    Omaha Star Newspaper founded by Mildred Brown and her husband. Still in business today.

    The Omaha Star has operated for more than 65 years. It is an African American-run business and was where Mildred Brown, the original owner of the Carnation Ballroom, worked as the lead editor and publisher. It is still open to this day.

    Today, after sitting vacant for many years, local business owner Ben Swan is remodeling former Carnation Ballroom. While Swan works hard to preserve this important piece of history, we hope that in the future it will bring joy to the community just like it did all those years ago.

    Project Site Plan

    Students work on their revitalization plans for the 24th and Miami building at BVH Architecture.

    Our group’s vision for the future of the Carnation Ballroom centered around ways to honor the building’s past while providing resources for the nearby community.

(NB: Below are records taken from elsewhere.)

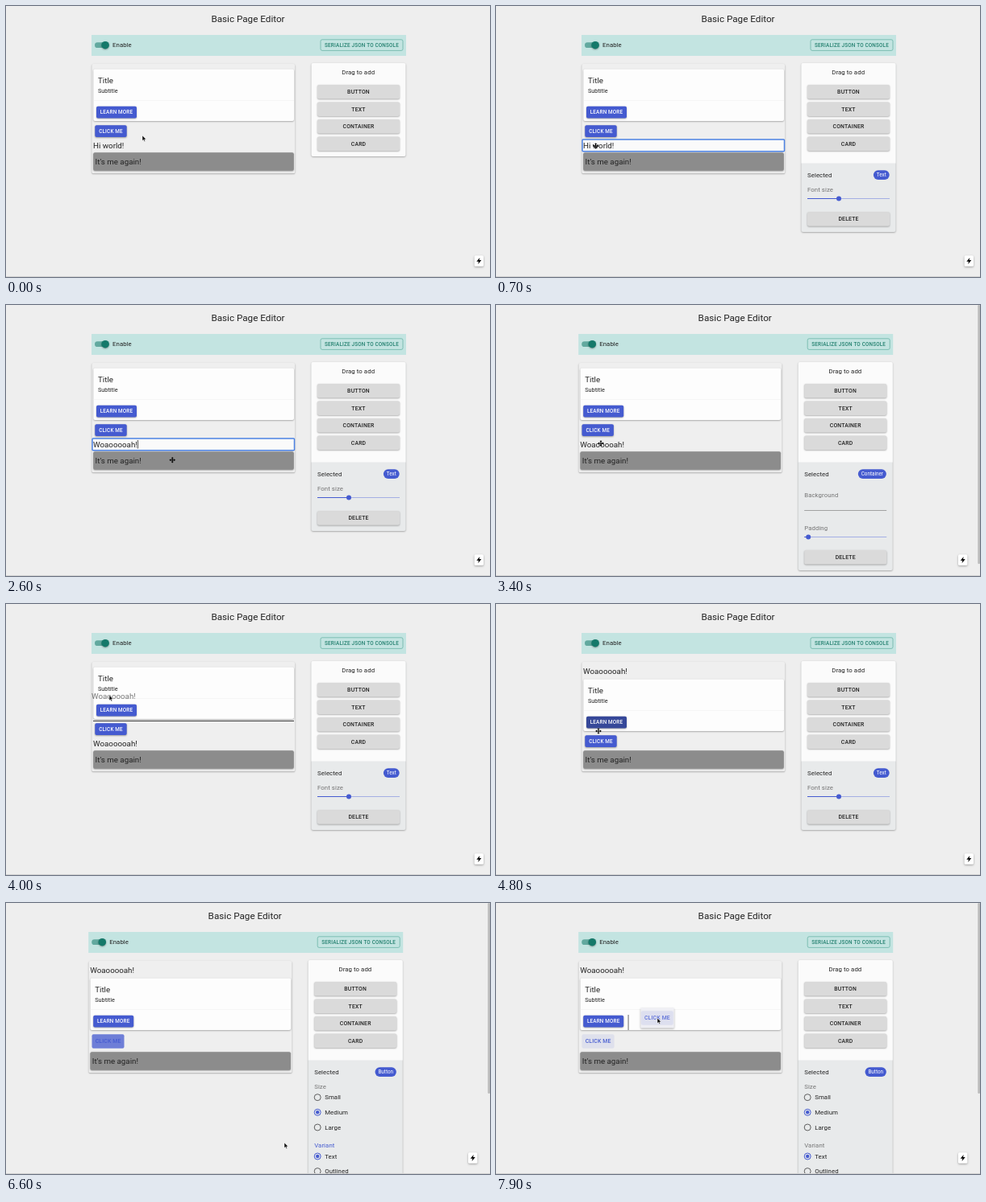
An HTML page with a canvas for the animation above (8 s loop, 600x337 px).

```html
<!DOCTYPE html>
<html lang="en">
<head>
<meta charset="utf-8">
<title>Basic Page Editor</title>
<style>
html, body { margin: 0; width: 100%; height: 100%; overflow: hidden; background: #eee; }
canvas { display: block; width: 600px; height: 337px; }
</style>
</head>
<body>
<canvas id="stage"></canvas>
<script>
const LOOP = 8000, STEP = 100;
const BLUE = '#455bd0', NAVY = '#364899', TEAL = '#15796a', INK = '#222', GRAY = '#757575';
const BODY = 7.8, HEAD = 9.75, SMALL = 6.34, MEDIUM = 6.83;

const canvas = document.getElementById('stage');
const ctx = canvas.getContext('2d');
const dpr = window.devicePixelRatio || 1;
canvas.width = Math.round(600 * dpr);
canvas.height = Math.round(337 * dpr);

// time, x, y, shape
const pointerPath = [
  [0, 169, 161, 'arrow'], [300, 150, 172, 'move'], [500, 147, 174, 'move'],
  [800, 112, 174, 'move'], [1000, 112, 174, 'none'], [2000, 112, 174, 'move'],
  [2500, 205, 192, 'move'], [2900, 210, 195, 'move'], [3400, 130, 172, 'move'],
  [3600, 130, 172, 'arrow'], [4200, 127, 84, 'arrow'], [4400, 127, 82, 'arrow'],
  [4500, 127, 84, 'move'], [4800, 127, 158, 'move'], [4900, 127, 168, 'move'],
  [5200, 129, 171, 'arrow'], [5500, 374, 239, 'arrow'], [5800, 386, 260, 'arrow'],
  [6000, 386, 261, 'arrow'], [6300, 386, 313, 'arrow'], [6500, 383, 314, 'arrow'],
  [6600, 345, 298, 'arrow'], [7200, 136, 173, 'move'], [7400, 130.5, 172, 'arrow'],
  [7900, 200, 143, 'arrow'], [8000, 200, 143, 'arrow']
];

function pointerAt(t) {
  let i = 0;
  while (i < pointerPath.length - 2 && pointerPath[i + 1][0] <= t) i++;
  const a = pointerPath[i], b = pointerPath[i + 1];
  const p = Math.min(1, (t - a[0]) / (b[0] - a[0]));
  return { x: a[1] + (b[1] - a[1]) * p, y: a[2] + (b[2] - a[2]) * p, shape: a[3] };
}

function box(x, y, w, h, r, fill, depth = 0) {
  ctx.save();
  if (depth) {
    ctx.shadowColor = 'rgba(0,0,0,.34)';
    ctx.shadowBlur = 2 * depth * dpr;
    ctx.shadowOffsetY = 0.8 * depth * dpr;
  }
  ctx.fillStyle = fill;
  ctx.beginPath();
  ctx.roundRect(x, y, w, h, r);
  ctx.fill();
  ctx.restore();
}

function outline(x, y, w, h, r, color, width) {
  ctx.strokeStyle = color;
  ctx.lineWidth = width;
  ctx.beginPath();
  ctx.roundRect(x, y, w, h, r);
  ctx.stroke();
}

// y is the middle of the capitals
function text(s, x, y, size, color = INK, align = 'left', weight = 400, spacing = 0) {
  ctx.font = `${weight} ${size}px Roboto, sans-serif`;
  ctx.letterSpacing = spacing * size + 'px';
  ctx.textAlign = align;
  ctx.fillStyle = color;
  ctx.fillText(s, x, y + size * 0.356);
  return ctx.measureText(s).width;
}

function body(s, x, y, color, align) {
  text(s, x, y, BODY, color, align, 400, 0.0094);
}

function caps(s, x, y, size, color) {
  text(s, x, y, size, color, 'center', 500, 0.0286);
}

function dot(x, y, r, color) {
  ctx.fillStyle = color;
  ctx.beginPath();
  ctx.arc(x, y, r, 0, 7);
  ctx.fill();
}

function grayButton(label, y) {
  box(386, y - 8.75, 102, 17.5, 2, '#dadada', 1);
  caps(label, 437, y, MEDIUM, INK);
}

function slider(y, x) {
  box(386, y - 0.5, 102, 1, 0, '#a4afe4');
  box(386, y - 0.5, x - 386, 1, 0, BLUE);
  dot(x, y, 3, BLUE);
}

function radio(label, y, on) {
  ctx.strokeStyle = on ? BLUE : '#5e5e5e';
  ctx.lineWidth = 1;
  ctx.beginPath();
  ctx.arc(390, y, 4, 0, 7);
  ctx.stroke();
  if (on) dot(390, y, 2.2, BLUE);
  body(label, 399, y);
}

function header() {
  text('Basic Page Editor', 300, 16, 11.7, INK, 'center');
  box(106, 36, 390, 26, 0, '#c3e4e1');
  box(110, 45.3, 16.6, 6.8, 3.4, '#62a99f');
  box(118.3, 43.9, 9.6, 9.6, 4.8, TEAL, 1);
  body('Enable', 132, 48.7);
  outline(390, 41.8, 102, 13.6, 2, '#5fae9f', 0.7);
  caps('SERIALIZE JSON TO CONSOLE', 441, 48.7, SMALL, '#23806f');
}

function toolbox(panel, t) {
  const open = panel !== 'none';
  const bottom = { none: 187, text: 281, container: 330, button: 420 }[panel];
  box(378.5, 71, 117, bottom - 71, 2, open ? '#e8eaeb' : '#fbfbfb', 1);
  if (open) box(378.5, 71, 117, 124.5, [2, 2, 0, 0], '#fbfbfb');
  body('Drag to add', 436.7, 82.3, INK, 'center');
  ['BUTTON', 'TEXT', 'CONTAINER', 'CARD'].forEach((s, i) => grayButton(s, 106.7 + 21.5 * i));
  if (!open) return;

  body('Selected', 386, 210);
  const name = panel[0].toUpperCase() + panel.slice(1);
  ctx.font = `${SMALL}px Roboto, sans-serif`;
  ctx.letterSpacing = '0px';
  const w = ctx.measureText(name).width + 7.8;
  box(487.7 - w, 204.2, w, 11.7, 5.85, BLUE);
  text(name, 487.7 - w / 2, 210, SMALL, '#fff', 'center');

  if (panel === 'text') {
    body('Font size', 386, 228.6, GRAY);
    slider(239.5, 425);
    grayButton('DELETE', 265);
  } else if (panel === 'container') {
    body('Background', 386, 236.5, GRAY);
    box(386, 255, 102, 0.8, 0, '#8a8a8a');
    body('Padding', 386, 277.3, GRAY);
    slider(288.5, 391);
    grayButton('DELETE', 313.7);
  } else {
    const medium = t >= 5900, plain = t >= 6500;
    body('Size', 386, 228.6, medium && !plain ? BLUE : GRAY);
    radio('Small', 241.7, !medium);
    radio('Medium', 260.3, medium);
    radio('Large', 279, false);
    body('Variant', 386, 301.7, plain && t < 7400 ? BLUE : GRAY);
    radio('Text', 315, plain);
    radio('Outlined', 333.6, false);
  }
}

function card(dy, hover) {
  box(108.3, 78.5 + dy, 248.7, 64.5, 2, '#fdfdfd', 1);
  text('Title', 114, 92.2 + dy, HEAD);
  text('Subtitle', 114, 105.8 + dy, 7.3);
  box(108.3, 117 + dy, 248.7, 0.6, 0, '#eee');
  box(112, 124.7 + dy, 50, 14.8, 2, hover ? NAVY : BLUE, 1);
  caps('LEARN MORE', 137, 132 + dy, SMALL, '#fff');
}

function clickButton(t, dy) {
  if (t < 5900) {
    box(110.3, 148.3 + dy, 39.4, 14.8, 2, t >= 4900 ? NAVY : BLUE, 1);
    caps('CLICK ME', 130, 155.7 + dy, SMALL, '#fff');
  } else if (t < 6500) {
    box(110.3, 163.2, 47.5, 17.5, 2, BLUE, 1);
    caps('CLICK ME', 134.1, 172, MEDIUM, '#fff');
  } else {
    const p = Math.min(1, Math.max(0, (t - 6520) / 250));
    const alpha = 1 - p * p * (3 - 2 * p);
    const tint = t >= 7200 ? 0.1 : 0;
    box(110.3, 163.2, 40, 17.5, 2, `rgba(69,91,208,${Math.max(alpha, tint)})`);
    caps('CLICK ME', 130.4, 172, MEDIUM, BLUE);
  }
}

function message(t, y) {
  const typed = 'Woaooooah!'.slice(0, Math.max(0, Math.floor((t - 900) / 100)));
  const words = t < 1000 ? 'Hi world!' : typed;
  const editing = t >= 500 && t < 2900;
  if (editing) {
    box(107, 166, 250.5, 14.7, 1, '#fafafa');
    outline(107, 166, 250.5, 14.7, 1, '#4c82e4', 1.5);
  }
  if (t >= 800 && t < 1000) box(108, 167.3, 38.5, 12, 0, '#b4d5fe');
  const w = text(words, 108, y, HEAD);
  if (editing && t >= 1000) box(108.4 + w, 168, 0.7, 10.5, 0, '#111');
}

function editor(t) {
  const moved = t >= 4400;
  const dy = moved ? 15 : 0, grow = t >= 5900 ? 3 : 0;
  box(106.3, 72, 252, 136.3 + grow, 2, '#efefef', 0.8);
  card(dy, t >= 4700 && t < 4900);
  clickButton(t, dy);
  message(t, moved ? 83.6 : 173.2);
  box(108.2, 182.2 + grow, 248.6, 22.6, 2, '#8c8c8c', 0.8);
  text("It's me again!", 110.6, 193.4 + grow, HEAD);
}

function dragging(t, at) {
  if (t >= 3600 && t < 4400) {
    ctx.globalAlpha = 0.6;
    text('Woaooooah!', at.x - 22, at.y + 1, HEAD);
    ctx.globalAlpha = 1;
    const y = at.y > 158 ? 165 : at.y > 112 ? 145 : 76;
    box(108, y, 249, 1, 0, '#444');
  }
  if (t >= 7500) {
    const dx = at.x - 130.5, dy = at.y - 172;
    if (at.y < 159) box(167.4, 139, 0.9, 19, 0, '#555');
    else box(110, 182, 248, 0.9, 0, '#555');
    box(109.8 + dx, 159.5 + dy, 41.5, 25, 1, 'rgba(243,243,248,.94)', 1.2);
    box(110.3 + dx, 163.2 + dy, 40, 17.5, 2, 'rgba(69,91,208,.1)');
    caps('CLICK ME', 130.4 + dx, 172 + dy, MEDIUM, '#5b6fd8');
  }
}

function shape(points, fill) {
  ctx.beginPath();
  points.forEach(([x, y]) => ctx.lineTo(x, y));
  ctx.closePath();
  ctx.fillStyle = fill;
  ctx.fill();
}

function badge(x, y) {
  box(x - 5.7, y - 6.7, 11.4, 13.4, 1.5, '#fff', 1.3);
  shape([[x + 1, y - 4], [x - 3, y + 0.7], [x - 0.4, y + 0.7], [x - 1, y + 4],
    [x + 3, y - 0.9], [x + 0.4, y - 0.9]], '#000');
}

function pointer({ x, y, shape: kind }) {
  ctx.save();
  ctx.translate(x, y);
  if (kind === 'arrow') {
    const tip = [[0, 0], [0, 6.6], [1.5, 5.3], [2.5, 7.6], [3.6, 7.1], [2.6, 4.9], [4.6, 4.8]];
    shape(tip, '#000');
    ctx.strokeStyle = '#fff';
    ctx.lineWidth = 0.5;
    ctx.stroke();
  } else if (kind === 'move') {
    box(-2.8, -0.5, 5.6, 1, 0, '#000');
    box(-0.5, -2.8, 1, 5.6, 0, '#000');
    for (let i = 0; i < 4; i++) {
      shape([[3.8, 0], [2, -1.5], [2, 1.5]], '#000');
      ctx.rotate(Math.PI / 2);
    }
  }
  ctx.restore();
}

function panelAt(t) {
  if (t < 400) return 'none';
  if (t >= 2900 && t < 3500) return 'container';
  return t < 5100 ? 'text' : 'button';
}

function draw(t) {
  const panel = panelAt(t);
  const scrolls = panel === 'container' || panel === 'button';
  const shift = scrolls ? 3.8 : 0;
  const at = pointerAt(t);
  ctx.setTransform(dpr, 0, 0, dpr, 0, 0);
  box(0, 0, 600, 337, 0, '#eee');
  ctx.save();
  ctx.translate(-shift, 0);
  header();
  editor(t);
  toolbox(panel, t);
  dragging(t, { x: at.x + shift, y: at.y });
  ctx.restore();
  if (scrolls) box(597.3, 0, 2.7, panel === 'button' ? 237 : 322, 1.3, '#bcbcbc');
  badge(586.3 - shift * 2, 317);
  box(0, 336, 600, 1, 0, '#d2d2d2');
  pointer(at);
}

function tick(now) {
  draw(Math.floor((now % LOOP) / STEP) * STEP);
  requestAnimationFrame(tick);
}
draw(0);
requestAnimationFrame(tick);
</script>
</body>
</html>
```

After interviewing both neighborhood elders and a new generation of community leaders while researching the assets of the community, we all agreed that the building’s future should be connected to the food industry. Because the Carnation Ballroom is large and divided into two separate spaces, we decided that two businesses could comfortably occupy the building. In the south bay, there would be a restaurant that served delicious and healthy food; in the north bay there would be a food education program to teach community members how to grow and cook their own healthy meals. The north bay’s food education program would also give local high school students credit to take classes. Outside the building, a large vacant lot would be transformed into a patio where people could sit and listen to live music performed by local musicians. The patio would also have a grilling area or fire pit where summer dishes could be served. Finally, a small parking lot would share space with this patio.

    We hope that in the future it will bring the joy and entertainment that the Carnation Ballroom once brought to North Omaha by drawing from the building’s legacy as a performance venue and community-building space.

     

Student Reflections

  • Joel S. Project Member

     I think the best part was eating at local restaurants and hearing people’s stores/perspectives. -Joel S.

     Keiry R. project member

    I feel like now whenever I pass by North Omaha I don’t see a broken down neighborhood, instead I see a part of the city with infinite possibilities. -Keiry R.

    Desi S. project member

    I would be lying if I didn’t say that trying the local restaurants wasn’t one of my favorite parts. Besides all the delicious food, seeing all the neighborhoods the first day was very exciting. –Desiree S.

    Patrick W. Project Member

    I’ve learned so much through my time here. At first I assumed Omaha was a naturally boring town but I learned that even some of the biggest Civil Rights leaders visited Omaha, like MLK Jr. I struggled to stay focused in the beginning but to stay on track, I thought of the people I’m doing this for, to help the people of North Omaha to be seen for their work. -Patrick W.

     

     

Resources

  • Interviews – July 2021:

    Katrina Adams, POC Collective

    Eric Ewing, Great Plains Black History Museum

    LaVonya Goodwin, Global Leadership Group

    Rod Mullin, Community Elder and Educator

    Jade Rogers, Afros, Capes, Curls

    Ben Swan, Developer

    Marcey Yates, Culxr House

    Archives:

    Omaha World-Herald Photo Archives

    CulxrHouse Facebook Page

    Afros, Capes & Curls Facebook Page

    Publications:

    Carnation Ballroom, 2701 North 24th Street, Local Landmark Designation, Aug. 28, 2018

    Chatelain, Dirk. 24th and Glory: The Intersection of Civil Rights and Omaha’s Greatest Generation of Athletes. Omaha World-Herald Publisher, 2019. Print

    Orr, Richard. O&CB Streetcars of Omaha and Council Bluffs. 1996. Print 

    Omaha Historic Streetcar System an Intensive Level Survey of Preservation Resources. 2017

    Omaha World-Herald (online), 20 Mar 1994 Page 4. Preston Love, 'Carnation Ballroom Blossomed in 1950s'